Animal Care

Caring for All Animals

Tending to the animals’ physical health and overall well-being is a full-time job by a full staff. Our animal care program involves everyone from zookeepers to veterinarians. And it doesn’t stop there!


Animal Health & Nutrition

The Animal Health Center (AHC) staff’s goal is to improve animals’ lives by keeping them healthy and active.  The focus is preventive medicine to avoid illness and ensure healthy habitats and environments. Many animals are housed throughout the year – either in quarantine or for treatment.

As a renowned zoological medicine training hospital, AHC programs include a 1-month externship for fourth-year veterinary students and a 3-year Zoological Medicine Residency, which trains veterinarians in the zoo and exotic animal medicine field.

Three clinical medicine residents rotate annually for training at MCZ, the University of Wisconsin-Madison School of Veterinary Medicine and the International Crane Foundation in Baraboo, Wisconsin.

Medical Support Operations – Animal Records

AZA-accredited zoos keep up-to-date records for each animal, from birth to death. The registrar manages the database, overseeing the sharing and use of the data.

Information observed daily by the animal care staff is recorded in an electronic database, the Zoological Information Management System (ZIMS), the largest global animal management network. Thousands of entries are added annually to the database’s 10 million+ animals.

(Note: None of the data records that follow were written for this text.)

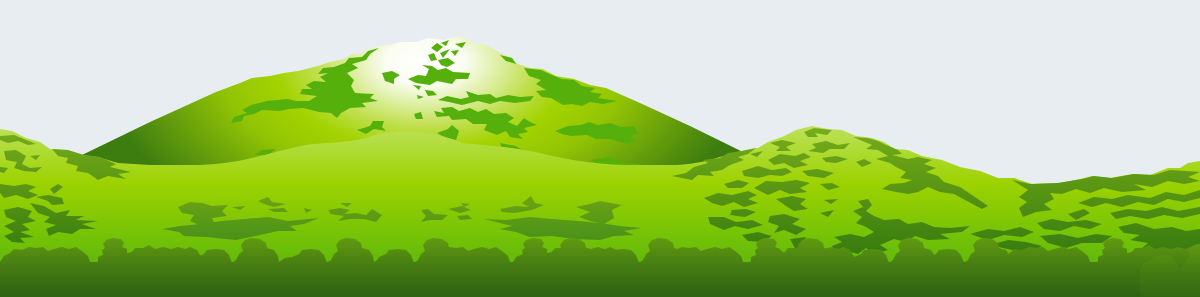
<!DOCTYPE html>
<html lang="en">
<head>
<meta charset="utf-8">
<title>Green hills panorama</title>
<style>
:root{--sky:#e8edf2;--snow:#fff;--lime:#a3d300;--pale:#bce25a;--leaf:#62ba0a;--forest:#3d7d10;--patch:#56b00c;--moss:#6da312;--pine:#35790f;--bush-top:#629a10;--bush-base:#2f6213}
html,body{margin:0;background:var(--sky);overflow:hidden}
svg{display:block;width:1200px;height:297px}
.sky{fill:var(--sky)}
.peak{fill:url(#peak-light)}
.peak-patches{fill:var(--patch)}
.hills{fill:url(#hill-light)}
.hill-patches{fill:url(#patch-shade)}
.low-patches{fill:url(#low-shade)}
.bushes{fill:url(#bush-shade)}
</style>
</head>
<body>
<svg viewBox="0 0 1200 297" role="img" aria-label="Green hills below a snow-capped mountain">
<defs>
<radialGradient id="peak-light" gradientUnits="userSpaceOnUse" cx="0" cy="0" r="1" gradientTransform="translate(425 62) scale(325 190)">
<stop offset="0" stop-color="var(--snow)"/><stop offset=".12" stop-color="#fbfdf3"/><stop offset=".34" stop-color="#bfdf4c"/><stop offset=".46" stop-color="var(--lime)"/><stop offset=".62" stop-color="#94c504"/><stop offset="1" stop-color="var(--forest)"/>
</radialGradient>
<linearGradient id="hill-light" gradientUnits="userSpaceOnUse" x1="0" y1="126" x2="0" y2="262">
<stop offset="0" stop-color="var(--pale)"/><stop offset=".42" stop-color="#9dd200"/><stop offset=".6" stop-color="#8acb03"/><stop offset="1" stop-color="var(--leaf)"/>
</linearGradient>
<linearGradient id="patch-shade" gradientUnits="userSpaceOnUse" x1="0" y1="130" x2="0" y2="260">
<stop offset="0" stop-color="#76ac1a"/><stop offset=".4" stop-color="#5c9814"/><stop offset="1" stop-color="var(--pine)"/>
</linearGradient>
<linearGradient id="low-shade" gradientUnits="userSpaceOnUse" x1="0" y1="195" x2="0" y2="242">
<stop offset="0" stop-color="var(--moss)"/><stop offset="1" stop-color="#47911a"/>
</linearGradient>
<linearGradient id="bush-shade" gradientUnits="userSpaceOnUse" x1="0" y1="238" x2="0" y2="297">
<stop offset="0" stop-color="var(--bush-top)"/><stop offset=".5" stop-color="#437b12"/><stop offset="1" stop-color="var(--bush-base)"/>
</linearGradient>
<path id="bush-row" d="M0 262 4 256 10 253 14 249 22 250 29 247 36 248 43 247 48 251 54 249 62 247 69 249 76 247 82 251 88 256 90 262 87 267 93 266 98 261 98 257 103 255 102 250 105 248 103 244 106 240 113 238 121 239 124 243 122 247 127 249 127 253 132 252 135 248 143 248 149 245 155 249 163 247 171 249 178 247 185 249 190 247 197 250 202 258 200 262 205 262V297H0Z"/>
<path id="bush-clump" d="M0 264 4 257 11 254 14 250 23 249 31 250 36 255 39 263 43 260 46 254 50 251 48 245 52 240 58 238 67 239 73 243 74 248 81 250 85 256 86 262 92 258 98 257 103 264V297H0Z"/>
</defs>

<rect class="sky" width="1200" height="297"/>

<g id="mountain">
<path class="peak" d="M82 155 150 122 216 92 240 83 252 78 270 76 284 73 298 71 318 66 330 62 344 59 352 54 362 53 376 46 390 45 400 42 416 42 428 38 444 40 454 37 466 38 474 43 486 45 500 53 512 58 518 64 530 68 543 69 556 76 574 79 590 85 606 88 640 103 690 126 745 153 715 172H110Z"/>
<g class="peak-patches">
<path d="M379 48 370 54 366 60 352 64 358 68 347 73 354 80 351 86 355 93 374 94 370 98 378 101 362 103 366 107 350 108 341 113 337 118 331 113 319 112 303 108 289 109 279 111 262 110 254 114 244 116 242 121 231 123 234 117 247 113 242 110 251 105 267 101 288 99 296 101 309 101 317 96 300 94 302 89 312 89 306 85 314 81 326 82 320 77 328 73 318 74 323 68 334 67 345 63 349 58 362 57 368 51Z"/>
<path d="M382 73 392 71 400 75 394 79 394 84 385 81Z"/>
<path d="M408 79 418 75 426 76 429 69 422 65 432 66 438 70 446 68 453 72 470 73 468 79 456 79 452 84 437 81 430 85 416 83Z"/>
<path d="M431 48 437 43 443 47 437 52ZM428 55 434 53 437 60 431 61ZM438 60 448 58 455 63 447 67 441 65ZM441 43 449 40 446 46ZM455 44 466 42 462 48ZM451 51 459 50 455 56ZM440 53 450 49 443 58ZM413 85 421 86 419 90ZM425 90 433 91 437 95 428 96ZM417 95 424 97 418 99ZM414 114 421 112 423 119 416 119Z"/>
<path d="M438 100 447 96 461 99 469 97 466 91 478 95 490 94 496 98 508 95 520 97 534 96 530 101 515 103 500 101 490 104 478 101 462 105 449 102Z"/>
<path d="M434 111 444 113 441 108 452 107 459 111 470 108 478 112 486 109 494 114 506 113 514 118 508 122 517 126 524 118 530 122 537 125 524 128 528 132 518 134 523 139 510 137 506 131 497 135 484 130 487 124 473 124 466 119 452 120 449 116 437 117Z"/>
<path d="M437 133 448 129 452 125 459 131 456 140 446 138ZM357 130 370 126 373 121 384 121 382 127 386 131 374 129 366 134Z"/>
<path d="M524 68 541 70 552 75 562 79 574 80 582 86 595 88 590 92 602 94 598 98 617 101 603 104 590 102 582 106 572 104 563 105 551 98 542 97 536 91 546 90 536 84 541 80 529 76Z"/>
<path d="M555 131 568 126 581 125 589 122 598 125 610 123 621 127 634 126 638 133 631 136 637 141 627 144 610 139 596 139 587 135 571 136 562 134Z"/>
<path d="M500 55 512 58 516 64 506 61ZM500 143 516 146 522 150 502 149ZM590 160 610 157 622 162 642 165H600ZM254 155 262 150 276 149 268 155Z"/>
</g>
</g>

<g id="foothills">
<path class="hills" d="M0 129 12 131 26 138 40 142 50 149 66 150 82 155 98 157 118 163 150 165 200 165C245 164 275 150 312 144 345 142 360 141 378 134 410 129 440 133 462 143 490 146 506 146 530 151 565 159 590 164 625 165H675C705 164 720 156 745 150L758 148 768 142 782 137 796 130 812 126 828 129 842 130 856 136 872 138 884 142 895 149 908 150 922 156 942 160 960 167 980 171 998 178 1014 178 1032 184 1060 183 1080 179 1092 176 1110 178 1132 174 1150 175 1168 168 1180 168 1188 163 1200 161V297H0Z"/>
<g class="hill-patches" id="left-hill-shadows">
<path d="M52 149 68 150 84 155 100 157 116 164 110 167 131 172 118 174 126 179 108 176 98 180 88 173 76 171 78 166 66 163 68 158 58 156Z"/>
<path d="M0 136 14 135 24 139 36 144 28 145 18 141 8 143 0 140ZM4 151 16 150 26 156 22 164 30 168 42 167 36 172 24 171 14 168 17 162 6 160ZM30 156 40 155 36 160ZM0 167 8 168 4 173 0 172ZM0 184 14 186 26 184 36 187 28 191 38 195 28 199 16 195 4 198 0 193ZM50 189 58 184 63 187 54 194ZM36 197 48 195 62 198 64 204 52 205 48 201ZM30 203 44 206 56 213 70 210 66 216 84 216 76 220 98 221 82 224 96 229 80 229 72 234 58 232 49 236 46 229 56 225 44 222 50 217 38 213ZM4 210 18 207 32 211 28 217 36 221 22 224 30 230 20 232 34 237 20 238 25 243 12 242 4 236 14 232 4 226 16 221 6 217Z"/>
</g>
<g class="hill-patches" id="middle-hill-shadows">
<path d="M672 176 686 173 694 167 708 163 703 160 720 158 728 153 742 151 756 148 748 154 738 157 744 160 730 165 722 170 710 172 714 176 698 175 692 180Z"/>
<path d="M804 132 814 128 832 130 827 135 815 133 818 137 808 137ZM770 143 782 140 796 143 786 147 791 151 776 151 780 147ZM812 144 826 141 838 145 850 143 844 149 830 149 823 153 808 151 816 148ZM750 154 763 151 757 157ZM768 160 780 154 795 156 804 153 811 157 800 161 808 165 794 168 784 163 774 165ZM822 158 836 156 848 159 836 163 826 162ZM856 162 864 159 872 163 862 167ZM742 171 758 166 772 170 786 168 792 172 782 176 770 175 758 178 744 176ZM802 171 817 169 834 173 824 178 808 176ZM724 184 738 180 749 183 742 188 728 188ZM754 188 766 181 782 182 796 180 810 183 800 188 807 192 790 194 780 190 768 195ZM820 184 832 183 840 187 828 190Z"/>
<path d="M853 137 868 138 878 141 886 145 898 150 902 154 892 155 908 159 918 157 932 160 924 164 936 168 926 172 938 176 944 182 960 187 972 195 988 206 982 209 967 201 954 194 940 192 928 187 918 192 908 194 896 192 882 189 890 184 904 183 912 180 900 178 906 172 896 167 890 163 876 159 888 156 878 150 866 149 872 145Z"/>
<path d="M704 198 718 193 732 195 748 191 757 195 748 199 758 203 744 207 734 202 722 206 712 203ZM776 199 792 196 806 199 800 204 808 209 794 211 786 206ZM732 210 746 209 756 212 745 217 730 215ZM708 217 724 217 736 222 752 220 763 225 748 229 735 226 724 230 710 224ZM770 216 784 214 800 219 792 224 806 229 796 235 784 230 774 233 779 226 768 222ZM742 235 758 232 772 236 762 242 748 241ZM790 239 806 237 801 247 810 253 798 254ZM824 200 838 199 831 204ZM820 213 834 210 828 217Z"/>
<path d="M858 201 868 199 872 205 866 211 874 216 884 220 899 219 908 224 922 222 934 227 950 228 970 226 962 232 940 234 950 239 928 240 915 236 906 242 894 239 880 245 888 250 874 254 866 248 858 254 843 250 834 255 832 246 842 242 834 237 850 234 864 237 874 232 866 227 856 223 862 217 853 211 863 207Z"/>
</g>
<g class="hill-patches" id="right-hill-shadows">
<path d="M1012 180 1030 184 1058 183 1082 179 1094 176 1112 178 1134 174 1154 175 1170 170 1200 172 1188 177 1200 181 1184 184 1168 181 1152 187 1134 184 1146 190 1122 192 1104 188 1090 193 1076 189 1062 194 1050 193 1054 199 1044 204 1052 210 1036 212 1023 217 1019 208 1027 202 1019 197 1028 190Z"/>
<path d="M1078 203 1094 197 1112 199 1128 195 1150 198 1166 192 1184 195 1200 190V198L1184 202 1168 199 1154 205 1138 202 1122 207 1106 203 1092 207ZM1068 214 1084 209 1090 213 1076 220ZM1110 213 1128 209 1146 211 1162 207 1178 211 1200 207V214L1182 218 1164 215 1148 219 1130 216 1116 219ZM1037 223 1052 219 1068 222 1086 220 1102 224 1090 229 1074 226 1060 231 1044 229ZM970 234 988 229 1004 231 1020 227 1034 232 1022 237 1004 235 988 240ZM1040 236 1060 234 1078 238 1096 234 1112 236 1102 243 1082 243 1066 248 1048 243ZM990 245 1008 240 1026 242 1042 246 1034 251 1012 250ZM1118 227 1136 223 1154 229 1172 227 1186 231 1200 229V258L1184 252 1170 256 1156 249 1140 250 1148 243 1130 240 1140 235 1124 233Z"/>
</g>
<g class="low-patches" id="meadow-shadows">
<path d="M178 207 190 202 202 203 212 206 228 205 222 211 227 216 212 218 214 223 199 225 190 221 194 215 182 213Z"/>
<path d="M162 229 180 226 200 224 222 221 244 219 268 217 288 221 319 218 304 224 290 226 297 231 278 231 260 235 236 240 206 237 184 236 179 232Z"/>
<path d="M232 207 246 206 240 210ZM258 201 268 197 272 202 286 204 274 207 264 204ZM268 209 284 208 288 212 274 212ZM328 210 340 208 350 210 344 214 356 213 366 215 372 209 382 215 376 222 364 219 350 219 338 221 344 216 331 214ZM340 203 352 203 347 207ZM304 208 312 210 306 213Z"/>
<path d="M421 210 428 209 434 214 448 215 442 220 430 220 421 222 426 216ZM448 209 462 206 471 210 460 213ZM461 203 470 204 464 207ZM457 216 468 215 472 219 460 220ZM500 209 516 206 529 207 522 203 531 196 535 203 544 205 532 210 514 213 502 212Z"/>
<path d="M576 207 590 204 600 201 610 203 622 205 612 210 614 218 604 224 590 221 579 217 590 212Z"/>
<path d="M484 219 506 220 530 217 552 219 578 221 600 223 620 226 641 228 624 231 634 235 614 236 600 240 574 239 552 236 530 237 516 232 500 229 512 226Z"/>
</g>
</g>

<g class="bushes" id="hedge">
<rect y="262" width="1200" height="35"/>
<use href="#bush-row"/>
<use href="#bush-row" x="420"/>
<use href="#bush-row" x="653"/>
<use href="#bush-row" x="1000"/>
<use href="#bush-clump" x="193"/>
<use href="#bush-clump" x="288"/>
<use href="#bush-clump" x="375"/>
<use href="#bush-clump" x="512"/>
<use href="#bush-clump" x="600"/>
<use href="#bush-clump" x="750"/>
<use href="#bush-clump" x="850"/>
<use href="#bush-clump" x="925"/>
<use href="#bush-clump" x="1140" y="6"/>
</g>
</svg>
</body>
</html>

Enrichment Program

The Association of Zoos and Aquariums (AZA) defines animal enrichment as “a dynamic process for enhancing animal environments within the context of the animals’ behavioral biology and natural history. Environmental changes are made with the goal of increasing the animal’s behavioral choices and drawing out their species-appropriate behaviors, thus enhancing animal welfare.”

We are committed to providing an Enrichment Program that addresses both the physical and psychological needs of each animal in our population. Our program also aims to reduce stereotypical behaviors, improve the success of captive breeding programs, and provide an educational experience for Zoo visitors. We have an internal enrichment committee that works hard to ensure a successful program.

Our Enrichment Program is comprised of 5 different focus areas:

  • Environmental: This includes the enhancement of, or alteration to, an animal’s habitat with the goal of adding complexity to its environment. Examples of this might include novel substrates, swings, climbing structures, or new exhibit propping.
  • Foods/Feeding: This includes extending feeding time, making feeding time challenging, and promoting natural feeding strategies. Examples of this can include food in puzzle feeders, scattered food, and hidden food.
  • Manipulative: This includes providing the animal with items that can be manipulated in some way using its hands, paws, head, feet, horns, or mouth for investigation and exploratory play. Examples of this might include balls, boxes, barrels, and other “toys.”
  • Sensory: This includes stimulating all of an animal’s senses (visual, smell, hearing, taste, and touch.) Examples of this might include bubbles, bells, spices, perfumes, audio recordings, and scratching posts.
  • Social/Behavioral: Zookeepers use the natural history of the animals to create social groupings observed in the wild, which facilitates feeding, grooming, and courtship behaviors. This includes creating mixed species exhibits. Animals’ daily routine also includes training with both zookeepers and other animals, which helps build trust and rapport.


You can be a part of our Enrichment Program by supporting our often-updated Amazon Wish Lists. We have needs for almost every animal, so you can even support your favorites.


Conservation, Research and Population Management Programs

Animal care professionals at MCZ contribute to a diverse portfolio of conservation, research and reproduction programs at local, national and international levels.  Our collaborations with other conservation-focused organizations are of significance.  They bring strength and stability to the programs, as well as to the conservation community as a whole.

Significant funding comes from Zoo trust funds, the Zoological Society and from Zoo guests who opt to “Round Up for Conservation” at Zoo cash registers.

Conservation and Research Program Collaborative Support

The Zoo also provides funding and/or staff support to selected conservation initiatives and research projects.

For faster entry: Members and pre-ticketed guests, park at West End (enter at 106th St).